**Task brief**
Looking at the records below, please work out how many lines contain the word "return" and give the number alone.

======== Source data

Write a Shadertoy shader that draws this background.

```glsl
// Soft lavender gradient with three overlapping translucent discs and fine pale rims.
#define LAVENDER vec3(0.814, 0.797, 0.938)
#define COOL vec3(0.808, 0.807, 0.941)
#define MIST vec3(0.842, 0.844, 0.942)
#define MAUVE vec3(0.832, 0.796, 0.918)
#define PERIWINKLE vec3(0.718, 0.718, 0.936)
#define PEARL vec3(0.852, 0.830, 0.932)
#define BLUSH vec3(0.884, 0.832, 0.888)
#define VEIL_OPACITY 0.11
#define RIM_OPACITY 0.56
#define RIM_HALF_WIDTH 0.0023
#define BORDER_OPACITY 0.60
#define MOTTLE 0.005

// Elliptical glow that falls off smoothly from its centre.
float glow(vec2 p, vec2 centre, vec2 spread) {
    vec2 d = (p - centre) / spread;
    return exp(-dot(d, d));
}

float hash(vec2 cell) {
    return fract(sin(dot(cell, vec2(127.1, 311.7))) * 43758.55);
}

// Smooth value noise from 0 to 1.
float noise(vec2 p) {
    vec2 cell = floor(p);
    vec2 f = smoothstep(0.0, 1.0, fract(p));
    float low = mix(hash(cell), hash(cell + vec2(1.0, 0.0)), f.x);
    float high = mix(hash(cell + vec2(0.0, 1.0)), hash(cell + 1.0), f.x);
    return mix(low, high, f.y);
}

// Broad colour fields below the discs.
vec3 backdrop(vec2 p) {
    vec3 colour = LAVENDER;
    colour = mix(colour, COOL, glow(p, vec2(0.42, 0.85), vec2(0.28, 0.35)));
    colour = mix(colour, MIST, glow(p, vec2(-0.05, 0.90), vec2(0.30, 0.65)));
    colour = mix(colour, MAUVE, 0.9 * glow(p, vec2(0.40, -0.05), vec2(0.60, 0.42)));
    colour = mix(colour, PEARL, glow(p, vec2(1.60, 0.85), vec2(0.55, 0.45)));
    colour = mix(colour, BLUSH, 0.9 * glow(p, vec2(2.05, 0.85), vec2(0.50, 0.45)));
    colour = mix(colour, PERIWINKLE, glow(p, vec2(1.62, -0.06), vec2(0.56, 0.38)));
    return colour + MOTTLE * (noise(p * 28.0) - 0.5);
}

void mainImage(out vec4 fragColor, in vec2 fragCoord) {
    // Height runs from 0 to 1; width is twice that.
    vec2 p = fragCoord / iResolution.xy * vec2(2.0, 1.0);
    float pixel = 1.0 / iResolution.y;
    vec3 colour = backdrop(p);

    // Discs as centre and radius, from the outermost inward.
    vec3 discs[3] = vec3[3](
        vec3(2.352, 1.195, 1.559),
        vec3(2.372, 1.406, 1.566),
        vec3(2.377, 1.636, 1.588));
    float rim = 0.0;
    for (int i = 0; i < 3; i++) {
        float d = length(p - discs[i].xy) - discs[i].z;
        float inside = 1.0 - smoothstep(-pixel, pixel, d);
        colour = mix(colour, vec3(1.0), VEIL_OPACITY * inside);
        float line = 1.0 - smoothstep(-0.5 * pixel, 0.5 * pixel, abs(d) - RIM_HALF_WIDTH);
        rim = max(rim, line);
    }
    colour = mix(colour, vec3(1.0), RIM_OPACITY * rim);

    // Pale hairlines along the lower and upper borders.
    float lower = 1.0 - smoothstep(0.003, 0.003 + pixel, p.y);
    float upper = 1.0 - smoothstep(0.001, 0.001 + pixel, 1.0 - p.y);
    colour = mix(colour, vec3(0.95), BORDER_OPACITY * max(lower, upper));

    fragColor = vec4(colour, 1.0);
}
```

================

**Answer section**
4